Following two weeks of intense negotiations at United Nations headquarters in New York, delegates and civil society applauded progress towards a new treaty to help safeguard ocean life beyond national boundaries.  The objective of this new treaty is to galvanize cooperation to preserve the health, resilience and productivity of marine species and ecosystems in the two-thirds of the ocean that is beyond national jurisdiction. Threats range from overfishing, bycatch, habitat destruction and chemical, noise and plastic pollution to ocean warming, declining oxygen, and acidification. The traditional fragmented nature of ocean governance, where activities are managed by separate organizations for fishing, shipping and seabed mining, has hampered progress in managing multiple stressors in the remote ocean.

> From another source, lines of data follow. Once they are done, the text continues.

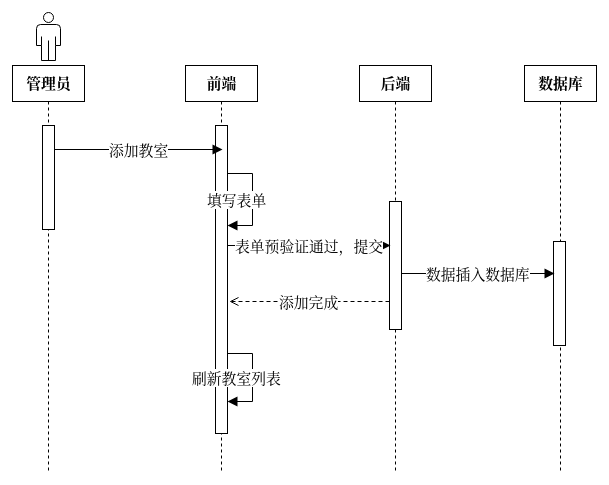
<!DOCTYPE html>
<html lang="zh-CN">
<head>
<meta charset="utf-8">
<title>添加教室时序图</title>
<style>
:root { --ink: #000; --paper: #fff; }
* { box-sizing: border-box; }
body { margin: 0; background: var(--paper); }
.diagram {
  position: relative; width: 609px; height: 485px; overflow: hidden;
  background: var(--paper); color: var(--ink);
  font: 14.8px/18px "Noto Serif CJK SC", "Noto Serif", serif;
}
.lines { position: absolute; inset: 0; display: block; }
.lines g { stroke: var(--ink); fill: none; }
.lines .lifelines { stroke-dasharray: 3 3; }
.lines .bars, .lines .actor { fill: var(--paper); }
.lines .return-line { stroke-dasharray: 4 3; }
.lines .heads { fill: var(--ink); stroke: none; }
.participant {
  position: absolute; top: 65px; width: 73px; height: 37px;
  display: flex; align-items: center; justify-content: center;
  border: 1px solid var(--ink); background: var(--paper); font-weight: 700;
  padding-bottom: 1px;
}
.admin { left: 12px; }
.frontend { left: 185px; }
.backend { left: 359px; }
.database { left: 524px; }
.message {
  position: absolute; height: 18px; margin: 0;
  background: var(--paper); white-space: nowrap;
}
.add { left: 109px; top: 141px; }
.fill { left: 207px; top: 191px; }
.submit { left: 235px; top: 237px; }
.insert { left: 426px; top: 265px; }
.done { left: 279px; top: 293px; }
.refresh { left: 192px; top: 369px; }
</style>
</head>
<body>
<main class="diagram">
  <svg class="lines" width="609" height="485" viewBox="0 0 609 485" aria-hidden="true">
    <g transform="translate(.5 .5)">
      <g class="lifelines">
        <line x1="48" y1="101" x2="48" y2="470"/>
        <line x1="221" y1="101" x2="221" y2="470"/>
        <line x1="395" y1="101" x2="395" y2="470"/>
        <line x1="560" y1="101" x2="560" y2="470"/>
      </g>
      <g class="actor">
        <circle cx="48" cy="17" r="5"/>
        <path d="M41 60V45H36V28Q36 24 40 24H56Q60 24 60 28V45H55V60Z"/>
        <path d="M41 36V45M55 36V45M48 40V60"/>
      </g>
      <g class="bars">
        <rect x="42" y="125" width="12" height="104"/>
        <rect x="215" y="125" width="12" height="308"/>
        <rect x="389" y="201" width="12" height="128"/>
        <rect x="553" y="241" width="12" height="104"/>
      </g>
      <g class="messages">
        <path d="M54 149H214"/>
        <path d="M227 173H252V225H236"/>
        <path d="M227 245H384"/>
        <path d="M401 273H546"/>
        <path class="return-line" d="M389 301H231"/>
        <path d="M238 297L230 301L238 305"/>
        <path d="M227 353H252V401H236"/>
      </g>
      <g class="heads">
        <polygon points="212,144 222,149 212,154"/>
        <polygon points="237,220 227,225 237,230"/>
        <polygon points="380,240 390,245 380,250"/>
        <polygon points="544,268 554,273 544,278"/>
        <polygon points="237,396 227,401 237,406"/>
      </g>
    </g>
  </svg>

  <div class="participant admin">管理员</div>
  <div class="participant frontend">前端</div>
  <div class="participant backend">后端</div>
  <div class="participant database">数据库</div>

  <p class="message add">添加教室</p>
  <p class="message fill">填写表单</p>
  <p class="message submit">表单预验证通过，提交</p>
  <p class="message insert">数据插入数据库</p>
  <p class="message done">添加完成</p>
  <p class="message refresh">刷新教室列表</p>
</main>
</body>
</html>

 Although this was the third Intergovernmental Conference (IGC), this late August meeting (19-29 August) was the first time the IGC was presented with actual treaty text for States to negotiate. The draft text prepared by the IGC President Rena Lee with the UN Division for Ocean Affairs and the Law of the Sea provided fertile grounds for States, scientists and civil society to advance on principles, procedures and objectives for environmental impact assessments, marine protected areas and other area-based management tools.  Delegates also debated mechanisms for sharing the benefits of marine genetic resources, ensuring sufficient resources to implement the emerging agreement as well as other obligations for capacity building and transfer of technology under the 1982 UN Convention on the Law of the Sea.

Though significant progress was made, wide differences remain. There is much work to be done in the five months before the fourth and hopefully final IGC. With partners, IUCN is already arranging meetings to search for common ground on area-based management measures and marine genetic resources and participating in a host of other intersessional meetings.

IUCN was well represented by a six-member delegation with expertise spanning international environmental law, marine protected areas, environmental assessment processes, marine scientific research and marine genetic resources.  IUCN’s closing words at the IGC3 reminded delegates that “As we focus on getting the details right, we cannot lose sight of the big picture: we need an ambitious, well-resourced, and future-proofed agreement. We cannot simply echo the obligations that already exist -- we need to build something strong, flexible and effective to save our marine biodiversity and ourselves.